Play It By Ear #1 – Dustforce

Hello all! Welcome to the first (and hopefully not last) installment of Play It By Ear, a bi-weekly weekly column where every two weeks week I discuss my thoughts on a different video game’s soundtrack.

You can see the list of upcoming games and their respective playlists here. I will try to focus on lesser-known games or games whose soundtracks I feel can be a bit overlooked, but some of the bigger games may sneak their way in.

Today’s Game: Dustforce

Release Date: January 17, 2012

Composer: Terence Lee (a.k.a. Lifeformed)

Other Works by Same Composer: Tunic OST (2022), Immerse (the soundtrack to the A Double Fine Adventure documentary) (2014)

Availability: Apple Music, Spotify, YouTube

Playlist Link – Note that the playlist includes two songs that were not included on the official album release but were released separately (Undiscovery and Sun Bleach)

Number of Songs: 18 (+ 2 extras)

Approximate Total Time: 55 minutes

Played the Game? No.

What Kind of Game Is This? Dustforce is a 2D platformer released on Windows, OS X, Linux, Playstation 3, and Xbox 360. You play as one of four janitors tasked with cleaning up a world covered in dust and filth. The game makes heavy use of double jumping and wall jumping, requiring sharp reflexes.

Overall Thoughts: The soundtrack to Dustforce, officially called ‘Fastfall’, is one of my favorite video game soundtracks ever – and yet I’ve never actually played the game. Instead, I stumbled across it while making my way through relaxing video game playlists on YouTube during my senior year of college. (Unfortunately, that specific channel has since been shut down.) I was immediately taken by it. I listened to it pretty much non-stop my final semester, to the point where I can claim that it is one of the most important things that helped me get through that stressful time. Its unique sound, a mix of electronic tones, reverb effects, and strings, creates an enchanting and beautifully peaceful atmosphere. Lee has listed chiptune, intelligent dance music (IDM), and SNES-era RPGs as his biggest inspirations for the work, and this can be clearly seen throughout the whole album. And even though most of the songs are similar in overall vibe, they are different enough in terms of melody and arrangement that they keep from blending together. In my opinion, it is remarkable what Lee achieved with this soundtrack. I could think of no better one to start this series off with than this.
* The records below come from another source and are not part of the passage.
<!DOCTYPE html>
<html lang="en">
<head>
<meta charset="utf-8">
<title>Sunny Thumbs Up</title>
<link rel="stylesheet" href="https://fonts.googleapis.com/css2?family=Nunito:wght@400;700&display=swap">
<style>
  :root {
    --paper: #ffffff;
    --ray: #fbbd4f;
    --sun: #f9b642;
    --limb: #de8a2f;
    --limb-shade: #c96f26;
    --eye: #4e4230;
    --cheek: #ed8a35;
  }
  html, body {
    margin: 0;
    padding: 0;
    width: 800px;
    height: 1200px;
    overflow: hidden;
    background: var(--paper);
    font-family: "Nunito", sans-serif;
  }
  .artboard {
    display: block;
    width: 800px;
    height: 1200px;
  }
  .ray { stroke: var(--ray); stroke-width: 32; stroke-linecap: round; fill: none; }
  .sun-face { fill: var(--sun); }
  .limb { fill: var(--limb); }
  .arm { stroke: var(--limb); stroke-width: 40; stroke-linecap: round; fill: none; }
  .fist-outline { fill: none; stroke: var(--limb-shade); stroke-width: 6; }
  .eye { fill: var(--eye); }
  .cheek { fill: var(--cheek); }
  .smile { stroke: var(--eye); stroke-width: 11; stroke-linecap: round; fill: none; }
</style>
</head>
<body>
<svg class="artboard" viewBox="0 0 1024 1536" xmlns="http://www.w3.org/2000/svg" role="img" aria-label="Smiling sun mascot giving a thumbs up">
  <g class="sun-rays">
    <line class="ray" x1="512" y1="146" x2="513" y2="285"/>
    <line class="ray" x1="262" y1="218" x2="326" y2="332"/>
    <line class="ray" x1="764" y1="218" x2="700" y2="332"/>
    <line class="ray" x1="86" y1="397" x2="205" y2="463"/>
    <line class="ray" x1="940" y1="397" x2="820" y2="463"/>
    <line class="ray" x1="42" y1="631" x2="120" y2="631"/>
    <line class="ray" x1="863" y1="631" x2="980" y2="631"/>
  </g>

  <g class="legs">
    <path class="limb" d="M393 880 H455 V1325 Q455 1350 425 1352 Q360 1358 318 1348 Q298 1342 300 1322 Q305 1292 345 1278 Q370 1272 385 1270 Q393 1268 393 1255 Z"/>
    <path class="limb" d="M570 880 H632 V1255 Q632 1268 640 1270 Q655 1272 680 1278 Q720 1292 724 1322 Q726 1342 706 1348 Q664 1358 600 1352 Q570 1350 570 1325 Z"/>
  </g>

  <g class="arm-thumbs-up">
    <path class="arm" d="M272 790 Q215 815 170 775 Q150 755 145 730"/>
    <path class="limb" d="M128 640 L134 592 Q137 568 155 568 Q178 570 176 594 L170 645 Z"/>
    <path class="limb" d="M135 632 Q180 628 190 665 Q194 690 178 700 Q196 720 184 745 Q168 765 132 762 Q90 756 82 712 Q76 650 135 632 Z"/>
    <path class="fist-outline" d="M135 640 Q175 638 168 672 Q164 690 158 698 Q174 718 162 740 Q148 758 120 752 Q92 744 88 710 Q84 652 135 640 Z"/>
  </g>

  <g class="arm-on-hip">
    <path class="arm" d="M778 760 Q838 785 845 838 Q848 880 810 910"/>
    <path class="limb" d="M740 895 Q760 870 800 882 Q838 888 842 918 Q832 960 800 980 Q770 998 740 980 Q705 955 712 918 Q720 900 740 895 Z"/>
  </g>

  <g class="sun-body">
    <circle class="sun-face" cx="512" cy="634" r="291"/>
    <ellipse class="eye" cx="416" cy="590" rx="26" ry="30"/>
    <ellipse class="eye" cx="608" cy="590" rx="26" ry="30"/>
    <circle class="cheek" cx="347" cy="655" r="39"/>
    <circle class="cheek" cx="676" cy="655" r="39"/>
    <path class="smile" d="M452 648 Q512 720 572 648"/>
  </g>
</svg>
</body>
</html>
Top Songs or Songs of Note:

Cider Time

This is the first song that I heard from the soundtrack, and the one that got me hooked. Until it was dethroned last year, it was for a long time the most listened-to song in my Apple Music library. I think that it is the simplicity of it that grabbed me. The main melody is straightforward and relatively sparse, creating an almost melancholic feel, while the persistent drumbeat in the background and the use of reverb give it a sense of momentum.
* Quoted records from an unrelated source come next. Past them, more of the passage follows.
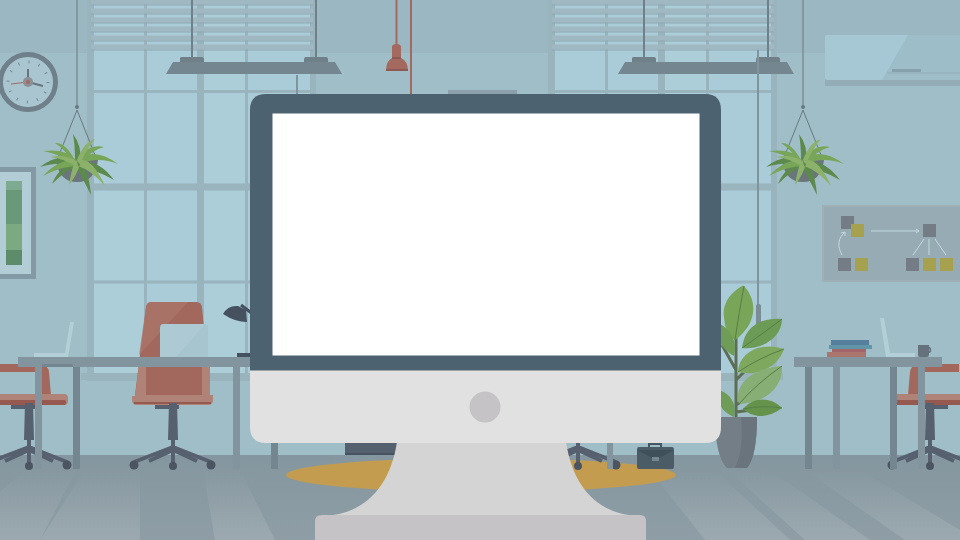
<!DOCTYPE html>
<html lang="en">
<head>
<meta charset="utf-8">
<title>Office with desktop monitor</title>
<style>
:root{
  --wall:#a0bec8;--wall-top:#9bb8c2;--pane:#a9ccd8;--pane-light:#b0d1dc;--frame:#9ab4be;--blind:#9fb8c1;
  --floor:#8c9ca4;--steel:#82959e;--steel-dark:#74868f;--lamp:#6f8089;
  --copper:#a4695f;--chair:#a2685e;--chair-dark:#95594f;--chair-arm:#b08378;--base:#56606e;
  --leaf:#78a658;--leaf-light:#8bb16a;--leaf-dark:#5c8a4d;--pot:#747e86;
  --rug:#c39c4f;--board:#96abb3;--note:#a6a14f;--note-grey:#747d85;--line:#c4dae1;
  --bezel:#4c6270;--screen:#fff;--chin:#e1e1e1;--stand:#d4d4d4;--foot:#c6c3c6;
}
html,body{margin:0;height:100%;overflow:hidden}
svg{display:block;width:960px;height:540px}
</style>
</head>
<body>
<svg viewBox="0 0 960 540" role="img" aria-label="Blank desktop monitor in a bright office">
<defs>
  <linearGradient id="floor-shade" x1="0" y1="0" x2="0" y2="1">
    <stop offset="0" stop-color="#84969f"/><stop offset="1" stop-color="#8f9ea6"/>
  </linearGradient>
  <linearGradient id="light-beam" x1="0" y1="0" x2="0" y2="1">
    <stop offset="0" stop-color="#a9b4ba" stop-opacity="0"/><stop offset="1" stop-color="#a9b4ba" stop-opacity=".5"/>
  </linearGradient>
  <g id="window">
    <rect x="87" y="0" width="229" height="381" fill="var(--frame)"/>
    <path fill="var(--pane)" d="M94 0H197V374H94ZM204 0H310V374H204Z"/>
    <path fill="var(--pane-light)" opacity=".5" d="M94 190H145V374H94ZM204 0H246V374H204Z"/>
    <path fill="none" stroke="var(--frame)" stroke-width="3" d="M145.500 0V374M246.500 0V374M94 91.500H310M94 282H310"/>
    <path stroke="var(--frame)" stroke-width="7" d="M87 187H316"/>
    <path stroke="var(--blind)" stroke-width="5" d="M91 2H313M91 11H313M91 20H313M91 29H313M91 38H313M91 47H313"/>
    <path stroke="#8fa9b3" stroke-width="1" d="M91 5H313M91 14H313M91 23H313M91 32H313M91 41H313M91 50H313"/>
    <rect x="81" y="373" width="241" height="7" fill="var(--frame)"/>
  </g>
  <g id="ceiling-lamp">
    <path stroke="var(--lamp)" stroke-width="2" d="M192 0V60M316 0V60"/>
    <path fill="var(--lamp)" d="M180 62V58Q180 57 182 57H202Q204 57 204 59V62ZM304 62V59Q304 57 306 57H326Q328 57 328 59V62Z"/>
    <path fill="var(--steel-dark)" d="M173 62H335L342 74H166Z"/>
  </g>
  <g id="hanging-plant">
    <path fill="none" stroke="#6a7880" stroke-width="1" d="M77 0V108M77 110L57 160M77 110L97 160"/>
    <circle cx="77" cy="107" r="2" fill="#6a7880"/>
    <path fill="#6a757c" d="M56 160H98Q95 182 77 182Q59 182 56 160Z"/>
    <path fill="var(--leaf-dark)" d="M76 162Q60 165 52 184Q65 171 78 165ZM78 162Q88 164 91 195Q81 175 75 165ZM77 162Q98 158 114 180Q95 169 78 167ZM75 160Q75 145 73 134Q82 146 80 160ZM76 160Q57 153 40 167Q59 161 74 165Z"/>
    <path fill="var(--leaf)" d="M76 160Q66 148 43 151Q60 154 73 164ZM77 160Q94 146 118 164Q98 156 80 164ZM75 160Q65 142 55 143Q66 150 72 162ZM78 160Q88 143 104 147Q91 150 82 163ZM76 161Q60 158 43 176Q62 166 77 166Z"/>
    <path fill="var(--leaf-light)" d="M77 160Q84 142 95 139Q87 148 81 162ZM76 160Q72 166 69 185Q77 175 80 164ZM77 161Q91 155 105 186Q91 170 78 166ZM75 160Q63 154 50 157Q65 159 75 166Z"/>
  </g>
  <g id="chair-base">
    <path fill="var(--base)" d="M169 403H177L178 440H168Z"/>
    <path fill="none" stroke="var(--base)" stroke-width="4" d="M155 407H179M173 437V466M173 447L134 462M173 447L211 462M173 450L149 461M173 450L197 461"/>
    <g fill="#4b5562"><circle cx="134" cy="465" r="4.500"/><circle cx="211" cy="465" r="4.500"/><circle cx="173" cy="466" r="4"/></g>
  </g>
  <g id="side-chair">
    <path fill="var(--chair)" d="M0 364H38Q48 364 49 372L51 395H0Z"/>
    <path fill="var(--wall)" d="M0 372H35L37 394H0Z"/>
    <rect x="-8" y="394" width="76" height="11" rx="4" fill="var(--chair-arm)"/>
    <rect x="-8" y="400" width="74" height="5" rx="2" fill="var(--chair-dark)"/>
    <use href="#chair-base" x="-144"/>
  </g>
  <path id="leaf-blade" d="M0 0C-18 -10 -20 -42 4 -62C20 -46 20 -14 0 0Z"/>
  <rect id="sticky" width="13" height="13"/>
</defs>

<g id="room">
  <rect width="960" height="456" fill="var(--wall)"/>
  <rect width="960" height="53" fill="var(--wall-top)"/>
  <use href="#window"/>
  <use href="#window" x="461"/>
  <rect y="455" width="960" height="85" fill="url(#floor-shade)"/>
  <path fill="url(#light-beam)" d="M25 470H76L40 540H-55ZM85 470H140L140 540H40ZM203 470H240L275 540H215ZM650 470H715L790 540H705ZM728 470H770L870 540H805ZM805 470H860L960 530V540H905Z"/>
  <ellipse cx="481" cy="475" rx="195" ry="17" fill="var(--rug)"/>
</g>

<g id="wall-clock">
  <circle cx="28" cy="82" r="27.500" fill="#a9c6d0" stroke="#6f808a" stroke-width="5"/>
  <circle cx="28" cy="82" r="20" fill="none" stroke="#758991" stroke-width="3" stroke-dasharray="1 9.470"/>
  <path fill="none" stroke="#65757e" stroke-width="2" d="M28 69V82L43 86"/>
  <path stroke="var(--copper)" d="M28 82L11 84"/>
  <circle cx="28" cy="82" r="5" fill="#8b9095"/><circle cx="28" cy="82" r="2" fill="var(--copper)"/>
</g>

<g id="wall-print">
  <rect x="-4" y="167" width="40" height="112" fill="#839aa4"/>
  <rect x="-4" y="172" width="35" height="102" fill="#b2cdd6"/>
  <rect x="6" y="181" width="16" height="84" fill="#689979"/>
  <rect x="6" y="181" width="16" height="9" fill="#7dab91"/>
  <rect x="6" y="224" width="16" height="26" fill="#7ba982"/>
  <rect x="6" y="250" width="16" height="15" fill="#5c8c69"/>
</g>

<g id="air-conditioner">
  <rect x="825" y="79" width="140" height="7" fill="#93acb6"/>
  <rect x="825" y="35" width="140" height="45" rx="2" fill="#a6c8d4"/>
  <path fill="#9dbdc9" d="M908 35H960V80H882Z"/>
  <path stroke="#86a1ac" stroke-width="3" d="M892 70.500H921"/>
  <path stroke="#91acb6" d="M887 73H960"/>
</g>

<g id="planning-board">
  <rect x="823" y="206" width="140" height="75" fill="var(--board)" stroke="#9fb1b6" stroke-width="2"/>
  <g fill="var(--note-grey)">
    <use href="#sticky" x="841" y="216"/><use href="#sticky" x="923" y="224"/><use href="#sticky" x="838" y="258"/><use href="#sticky" x="906" y="258"/>
  </g>
  <g fill="var(--note)">
    <use href="#sticky" x="851" y="224"/><use href="#sticky" x="855" y="258"/><use href="#sticky" x="923" y="258"/><use href="#sticky" x="940" y="258"/>
  </g>
  <path fill="none" stroke="var(--line)" stroke-width="1" d="M871 231H919M916 229L919 231L916 233M842 255C837 246 838 238 845 232M841 233L845 232L845 236M924 239L913 255M929 239V255M935 239L946 255"/>
</g>

<g id="lighting">
  <use href="#ceiling-lamp"/>
  <use href="#ceiling-lamp" x="452"/>
  <path stroke="var(--copper)" stroke-width="2" d="M396.500 0V46M411 0V95"/>
  <path fill="var(--copper)" d="M392 47Q392 44 396.500 44Q401 44 401 47V58Q408 61 408 71H386Q386 61 392 58Z"/>
  <path stroke="#8d5a53" stroke-width="2" d="M386 70H408M392 58H401"/>
  <path stroke="#7f949d" stroke-width="2" d="M758 50V320M297 75V95"/>
  <rect x="756" y="304" width="5" height="24" rx="2" fill="#7a8c95"/>
  <rect x="448" y="90" width="69" height="5" fill="#8ba0aa"/>
</g>

<use href="#hanging-plant"/>
<use href="#hanging-plant" x="726"/>

<g id="left-workstation">
  <use href="#side-chair"/>
  <path fill="var(--chair)" d="M151 302H196Q201 302 202 307L210 395H135L146 307Q147 302 151 302Z"/>
  <path fill="#ad776c" opacity=".7" d="M151 302H188L139 355L146 307Q147 302 151 302Z"/>
  <path fill="var(--chair-arm)" d="M139 365H146V395H213V400Q213 405 208 405H137Q132 405 132 400V396H135Z"/>
  <path fill="var(--chair-arm)" d="M202 365H210V397H202Z"/>
  <path stroke="var(--chair-dark)" stroke-width="2" d="M134 403H211"/>
  <use href="#chair-base"/>
  <path fill="#a7c5cf" d="M163 324H205Q209 324 208 328V357H160V328Q160 324 163 324Z"/>
  <path fill="#b0ced7" opacity=".7" d="M163 324H205L176 357H160V328Z"/>
  <path fill="#b3cfd8" d="M70 322H74L68 357H34V353H65Z"/>
  <path fill="var(--steel-dark)" d="M73 367H80V469H73ZM271 442H278V469H271Z"/>
  <path fill="var(--steel)" d="M35 367H42V469H35ZM233 367H240V469H233Z"/>
  <rect x="18" y="357" width="250" height="10" fill="var(--steel)"/>
  <rect x="42" y="364" width="31" height="3" fill="var(--steel-dark)"/>
  <g id="desk-lamp">
    <path fill="#45515f" d="M223 314Q228 305 238 306L246 310L247 322Q235 322 223 314Z"/>
    <path fill="none" stroke="#45515f" stroke-width="3" d="M241 305L254 315"/>
    <rect x="237" y="353" width="18" height="4" fill="#45515f"/>
  </g>
</g>

<g id="right-workstation">
  <use href="#side-chair" transform="translate(959 0) scale(-1 1)"/>
  <path fill="var(--steel-dark)" d="M805 367H812V469H805ZM890 367H897V469H890Z"/>
  <path fill="var(--steel)" d="M833 367H840V469H833ZM918 367H925V469H918Z"/>
  <rect x="794" y="357" width="148" height="10" fill="var(--steel)"/>
  <g id="books">
    <rect x="831" y="340" width="38" height="5" fill="#557f9c"/>
    <rect x="829" y="345" width="43" height="4" fill="#6096a8"/>
    <rect x="832" y="349" width="34" height="4" fill="#a4656a"/>
    <rect x="827" y="352" width="39" height="5" fill="#a9756d"/>
  </g>
  <path fill="#b3cfd8" d="M880 318H884L890 353H915V357H886Z"/>
  <path fill="#65727c" d="M918 345H929V355Q929 357 927 357H920Q918 357 918 355Z"/>
  <circle cx="928" cy="350" r="2.500" fill="none" stroke="#65727c" stroke-width="1.500"/>
</g>

<g id="floor-items">
  <rect x="345" y="442" width="55" height="13" fill="#56616f"/>
  <path stroke="#465260" stroke-width="2" d="M345 454H400"/>
  <use href="#chair-base" x="405"/>
  <path fill="var(--steel)" d="M607 442H613V469H607Z"/>
  <path fill="none" stroke="#465764" stroke-width="2" d="M649 448V444H661V448"/>
  <rect x="637" y="447" width="37" height="22" rx="2" fill="#4c5c67"/>
  <path fill="#40505b" d="M637 450H674L656 460Z"/>
  <rect x="652" y="457" width="7" height="4" fill="#748690"/>
</g>

<g id="potted-plant">
  <path fill="none" stroke="#5c6e55" stroke-width="3" d="M736 420V335M736 380L754 362M736 405L756 392M736 412L760 409M736 370L722 345"/>
  <use href="#leaf-blade" fill="#79a558" transform="translate(735 332) rotate(5) scale(.95 .76)"/>
  <path fill="#79a558" d="M735 340C720 330 719 302 744 286C758 301 757 324 735 340Z"/>
  <path fill="#6c9b55" d="M742 348C744 330 757 317 782 319C782 337 763 350 742 348Z"/>
  <path fill="#7da85e" d="M738 372C739 353 760 341 784 349C778 367 758 377 738 372Z"/>
  <path fill="#87ae74" d="M739 404C733 386 751 368 782 366C783 388 765 403 739 404Z"/>
  <path fill="#66934c" d="M743 409C753 397 770 396 782 408C769 418 754 419 743 409Z"/>
  <path fill="#6f9d58" d="M734 356C720 348 713 333 718 323C731 329 738 342 734 356ZM734 417C722 412 715 401 719 390C731 394 737 404 734 417Z"/>
  <path fill="none" stroke="#557f48" stroke-width="1" d="M735 340Q739 312 744 286M742 348Q758 337 782 319M738 372Q759 358 784 349M739 404Q756 384 782 366M743 409Q762 405 782 408"/>
  <path fill="var(--pot)" d="M715 417H757Q757 456 747 468H727Q715 456 715 417Z"/>
  <path fill="#69747c" d="M741 417H757Q757 456 747 468H735Q744 450 741 417Z"/>
</g>

<g id="monitor">
  <path fill="var(--stand)" d="M397 442H566C573 487 598 516 642 516H320C364 516 390 487 397 442Z"/>
  <path fill="var(--foot)" d="M322 515H640Q646 515 646 521V540H315V521Q315 515 322 515Z"/>
  <path fill="var(--bezel)" d="M250 371V110Q250 94 266 94H705Q721 94 721 110V371Z"/>
  <path fill="var(--chin)" d="M250 370.500H721V427Q721 443 705 443H266Q250 443 250 427Z"/>
  <rect x="272.500" y="113.500" width="427" height="242" fill="var(--screen)"/>
  <circle cx="485" cy="407" r="15.500" fill="var(--foot)"/>
</g>
</svg>
</body>
</html>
9-Bit Expedition

My second favorite from the soundtrack, this one has an adventurous feel that is infectious. Great use of chiptune that gives it almost a bouncy beat. On top of that, it has one of my favorite titles on the album – it’s a bit more than 8-bit, get it?

Elvish Piper Academy

Perhaps the most purely relaxing track, this is another favorite of mine. Between the effects that sound like rippling water and the almost flute-like synths that make up the main melody, listening to this makes me feel like I am wandering through a forest one peaceful morning.

The Magnetic Tree

This one feels a lot more enigmatic than the previous three discussed, and it retains the slight melancholic vibes of Cider Time as well. According to Lee this was the hardest song on the soundtrack to compose, but it all comes together very well in my view.


While many of the other songs on the album can feel a bit sparse at times (not in a bad way, mind you), this one does not. It feels like Lee was throwing a bunch of ideas at the wall (which is actually pretty much how he describes it) to see what sticks, and I love it for that. It really helps it to stand out among the rest.

Honorable Mentions: Fifty Fps Forest, Swimming While It’s Raining, Light Pollution, Sun Bleach, Undiscovery

Least Favorite Songs: The soundtrack is so strong generally that there aren’t any songs I actively dislike. If forced to choose my least favorites, though, I would have to go with A Safe Place to Sleep or Dream Salvage. They are relaxing, dreamy tracks, but they also have perhaps the least going on of any songs from the soundtrack.

Final Rating: I think I made it pretty clear in my overall impressions what my final rating would be – a definite A.

Bonus Prompts:

  • Do you agree or disagree with my assessment of the soundtrack?
  • Are there any tracks, that I mentioned or didn’t mention, that you would like to further discuss?
  • What game soundtracks have you been listening to recently? What’s been grabbing your attention?
  • Are there any game soundtracks that you would like me to cover in the future?

And there we have it! Thanks so much for reading and for listening to this soundtrack with me.

Up Next: Chameleon Twist 2